Emissions caused by traffic the biggest challenge
Constructing a carbon-wise event starts with planning and breaking the event up into pieces. This includes calculating the amounts of environmental burden the event causes on an individual level, identifying the sources creating the event’s emissions and pinpointing the sources that cause the largest volumes of emissions. At events like Porvoo Jukola, most of the emissions usually arise from logistics and mobility.
Emissions caused by traffic, e.g. people traveling to the event, are usually the biggest challenge at events. This is good to keep in mind already when planning an event. Emissions associated with logistics and mobility start with the building of the event venue and end with its disassembly, and apply to all stakeholder groups: participants, viewers, volunteers, business partners, and media present at the scene. The organiser of the event can choose to partner with businesses that use low-carbon solutions and take carbon-wisdom into consideration.
Organising Jukola in Porvoo was challenging, because the competition centre was built in the middle of a forest at a site with little pre-existing infrastructure. The organisers needed to figure out how to transport 40 000 people from downtown Porvoo to the competition centre in a carbon-wise manner. In Jukola, this was solved by using electric buses, that offered transportation to approximately 10 000 people.

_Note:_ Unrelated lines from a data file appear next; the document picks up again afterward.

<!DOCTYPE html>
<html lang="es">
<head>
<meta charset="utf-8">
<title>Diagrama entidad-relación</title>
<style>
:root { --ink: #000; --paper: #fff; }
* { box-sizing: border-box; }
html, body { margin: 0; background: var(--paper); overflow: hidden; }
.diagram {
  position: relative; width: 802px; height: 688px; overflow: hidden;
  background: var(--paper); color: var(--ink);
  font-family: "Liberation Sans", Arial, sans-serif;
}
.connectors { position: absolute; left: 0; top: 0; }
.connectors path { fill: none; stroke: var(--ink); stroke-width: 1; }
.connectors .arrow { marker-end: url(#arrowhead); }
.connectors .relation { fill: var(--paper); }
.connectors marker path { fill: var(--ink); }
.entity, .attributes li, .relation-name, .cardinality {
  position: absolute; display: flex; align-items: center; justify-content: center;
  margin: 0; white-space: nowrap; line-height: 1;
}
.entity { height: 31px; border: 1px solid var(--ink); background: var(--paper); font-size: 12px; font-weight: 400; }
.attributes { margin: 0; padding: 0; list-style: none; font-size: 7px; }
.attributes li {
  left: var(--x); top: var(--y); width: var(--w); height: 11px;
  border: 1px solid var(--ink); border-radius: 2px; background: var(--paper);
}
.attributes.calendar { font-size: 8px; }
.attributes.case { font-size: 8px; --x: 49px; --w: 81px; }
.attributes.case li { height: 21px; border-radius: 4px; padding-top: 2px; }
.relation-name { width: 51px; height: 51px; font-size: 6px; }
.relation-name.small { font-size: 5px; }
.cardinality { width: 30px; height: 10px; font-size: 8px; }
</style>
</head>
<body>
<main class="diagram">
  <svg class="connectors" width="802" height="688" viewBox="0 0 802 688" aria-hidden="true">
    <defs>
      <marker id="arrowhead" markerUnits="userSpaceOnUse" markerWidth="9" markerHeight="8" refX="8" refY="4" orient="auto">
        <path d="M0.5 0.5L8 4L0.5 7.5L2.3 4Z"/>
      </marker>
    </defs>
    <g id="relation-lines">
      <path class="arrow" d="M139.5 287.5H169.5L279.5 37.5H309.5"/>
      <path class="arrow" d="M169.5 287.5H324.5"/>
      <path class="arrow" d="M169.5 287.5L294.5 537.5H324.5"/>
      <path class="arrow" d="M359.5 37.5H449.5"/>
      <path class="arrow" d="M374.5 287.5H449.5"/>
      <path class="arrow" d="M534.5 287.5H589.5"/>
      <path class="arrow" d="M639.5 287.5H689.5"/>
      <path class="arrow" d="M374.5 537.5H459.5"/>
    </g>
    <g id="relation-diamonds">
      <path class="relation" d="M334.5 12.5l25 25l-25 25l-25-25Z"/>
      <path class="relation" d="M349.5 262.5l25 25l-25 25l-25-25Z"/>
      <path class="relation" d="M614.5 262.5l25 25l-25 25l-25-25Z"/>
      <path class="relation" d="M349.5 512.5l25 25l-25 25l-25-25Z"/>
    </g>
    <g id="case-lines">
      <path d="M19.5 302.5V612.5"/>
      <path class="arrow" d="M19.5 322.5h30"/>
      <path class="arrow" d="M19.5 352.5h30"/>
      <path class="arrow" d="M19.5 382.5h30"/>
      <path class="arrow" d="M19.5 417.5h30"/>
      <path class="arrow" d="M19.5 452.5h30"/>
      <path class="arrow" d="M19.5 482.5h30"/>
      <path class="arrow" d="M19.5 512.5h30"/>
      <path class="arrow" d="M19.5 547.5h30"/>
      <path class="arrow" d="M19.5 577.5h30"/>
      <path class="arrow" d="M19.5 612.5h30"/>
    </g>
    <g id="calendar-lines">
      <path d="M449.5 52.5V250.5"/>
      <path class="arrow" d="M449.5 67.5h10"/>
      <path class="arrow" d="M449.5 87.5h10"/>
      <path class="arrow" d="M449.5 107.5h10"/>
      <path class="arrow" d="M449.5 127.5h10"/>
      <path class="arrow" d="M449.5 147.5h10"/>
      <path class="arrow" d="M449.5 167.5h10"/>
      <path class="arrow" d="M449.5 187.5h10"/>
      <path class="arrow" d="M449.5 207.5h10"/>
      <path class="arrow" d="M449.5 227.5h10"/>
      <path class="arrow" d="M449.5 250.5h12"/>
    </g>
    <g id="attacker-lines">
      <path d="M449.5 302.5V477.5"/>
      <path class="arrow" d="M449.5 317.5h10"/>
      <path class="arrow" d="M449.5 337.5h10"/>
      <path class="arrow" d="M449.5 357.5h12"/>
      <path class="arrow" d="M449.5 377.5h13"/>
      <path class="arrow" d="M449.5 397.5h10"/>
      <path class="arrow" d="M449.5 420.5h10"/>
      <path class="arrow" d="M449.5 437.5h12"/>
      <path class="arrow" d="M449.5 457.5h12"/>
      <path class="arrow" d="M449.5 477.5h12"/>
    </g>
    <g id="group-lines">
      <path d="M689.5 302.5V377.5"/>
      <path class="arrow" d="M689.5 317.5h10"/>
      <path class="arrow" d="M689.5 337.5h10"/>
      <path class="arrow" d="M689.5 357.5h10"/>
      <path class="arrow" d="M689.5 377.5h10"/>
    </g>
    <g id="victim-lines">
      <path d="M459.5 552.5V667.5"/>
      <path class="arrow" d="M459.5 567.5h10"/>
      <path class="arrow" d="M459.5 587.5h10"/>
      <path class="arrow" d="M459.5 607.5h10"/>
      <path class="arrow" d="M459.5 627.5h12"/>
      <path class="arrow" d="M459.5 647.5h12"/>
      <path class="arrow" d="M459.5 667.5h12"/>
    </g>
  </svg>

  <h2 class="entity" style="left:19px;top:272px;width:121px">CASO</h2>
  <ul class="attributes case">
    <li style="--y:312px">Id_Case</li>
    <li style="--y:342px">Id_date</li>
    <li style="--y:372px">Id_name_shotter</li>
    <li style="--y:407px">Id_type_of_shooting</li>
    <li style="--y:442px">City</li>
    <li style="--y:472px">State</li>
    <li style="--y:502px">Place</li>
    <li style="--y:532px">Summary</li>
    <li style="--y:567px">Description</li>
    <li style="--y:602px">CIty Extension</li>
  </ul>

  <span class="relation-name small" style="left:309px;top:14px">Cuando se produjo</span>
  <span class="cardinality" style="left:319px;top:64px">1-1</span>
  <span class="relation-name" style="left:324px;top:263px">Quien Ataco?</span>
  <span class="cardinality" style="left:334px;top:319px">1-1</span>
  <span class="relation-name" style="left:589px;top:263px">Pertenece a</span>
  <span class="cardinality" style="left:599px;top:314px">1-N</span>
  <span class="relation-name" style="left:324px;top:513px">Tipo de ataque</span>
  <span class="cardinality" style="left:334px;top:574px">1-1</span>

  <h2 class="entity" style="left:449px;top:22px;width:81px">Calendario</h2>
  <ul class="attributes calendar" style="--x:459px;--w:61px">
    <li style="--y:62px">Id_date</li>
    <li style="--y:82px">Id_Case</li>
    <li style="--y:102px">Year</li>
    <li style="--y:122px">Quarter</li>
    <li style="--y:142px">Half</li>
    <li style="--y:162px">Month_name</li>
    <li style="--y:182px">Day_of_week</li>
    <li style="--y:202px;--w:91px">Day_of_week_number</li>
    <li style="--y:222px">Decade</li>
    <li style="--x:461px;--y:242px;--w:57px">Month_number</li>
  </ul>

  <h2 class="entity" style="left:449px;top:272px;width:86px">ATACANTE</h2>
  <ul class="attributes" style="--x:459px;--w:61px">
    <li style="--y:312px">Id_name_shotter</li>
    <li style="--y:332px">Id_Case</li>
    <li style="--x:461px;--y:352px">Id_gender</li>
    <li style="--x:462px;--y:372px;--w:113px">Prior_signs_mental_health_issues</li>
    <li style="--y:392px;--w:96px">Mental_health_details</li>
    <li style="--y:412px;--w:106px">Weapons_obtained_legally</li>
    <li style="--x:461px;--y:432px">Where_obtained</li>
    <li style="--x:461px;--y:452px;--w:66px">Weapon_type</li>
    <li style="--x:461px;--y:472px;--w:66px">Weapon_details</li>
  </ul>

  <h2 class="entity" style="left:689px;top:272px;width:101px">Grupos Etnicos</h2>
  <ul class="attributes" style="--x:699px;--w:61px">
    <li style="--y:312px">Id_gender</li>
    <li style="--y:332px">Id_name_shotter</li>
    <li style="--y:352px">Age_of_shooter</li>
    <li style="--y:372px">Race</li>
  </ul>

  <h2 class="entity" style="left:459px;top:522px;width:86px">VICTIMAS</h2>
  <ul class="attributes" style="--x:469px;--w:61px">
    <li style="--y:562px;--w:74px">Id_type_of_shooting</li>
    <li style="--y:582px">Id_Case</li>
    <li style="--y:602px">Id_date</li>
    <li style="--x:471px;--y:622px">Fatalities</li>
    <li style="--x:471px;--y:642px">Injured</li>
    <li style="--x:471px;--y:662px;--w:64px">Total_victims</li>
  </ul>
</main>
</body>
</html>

Smarter choices lead to smaller emissions – and can actually save money
After logistics and traffic, the next largest sources of emissions at events are often energy use, building materials and acquisitions such as advertising materials. The carbon-emissions of energy use can be tackled by using zero-carbon electricity from renewable sources. With acquisitions, it is worthwhile to consider borrowing or renting some of the materials. The food and drinks offered in the event as well as recycling are also important thigs to consider when trying to minimise the carbon emissions.
For event organisers, it may come as a surprise that many of these actions can actually save money. For example, borrowing or renting materials instead of buying everything can save money. Naturally, some of the low-carbon solutions may be more costly. For large and small events alike, partnerships and cooperation play a key role and can also be a way to save costs.
On the other hand, carbon-wisdom should not be seen just as a cost: it also holds significant marketing value. Today, responsibility in all sectors of life has become a must. Investing in sustainability and carbon-wisdom can in fact bring competitive advantage to events.
The Helsinki-Uusimaa Regional Council granted funding for the project from the European Regional and Development Fund.
Topi Haapanen, Project Manager
+358 40 708 2012
Below you can find the project materials (in Finnish only). English version of the handbook will be published in December.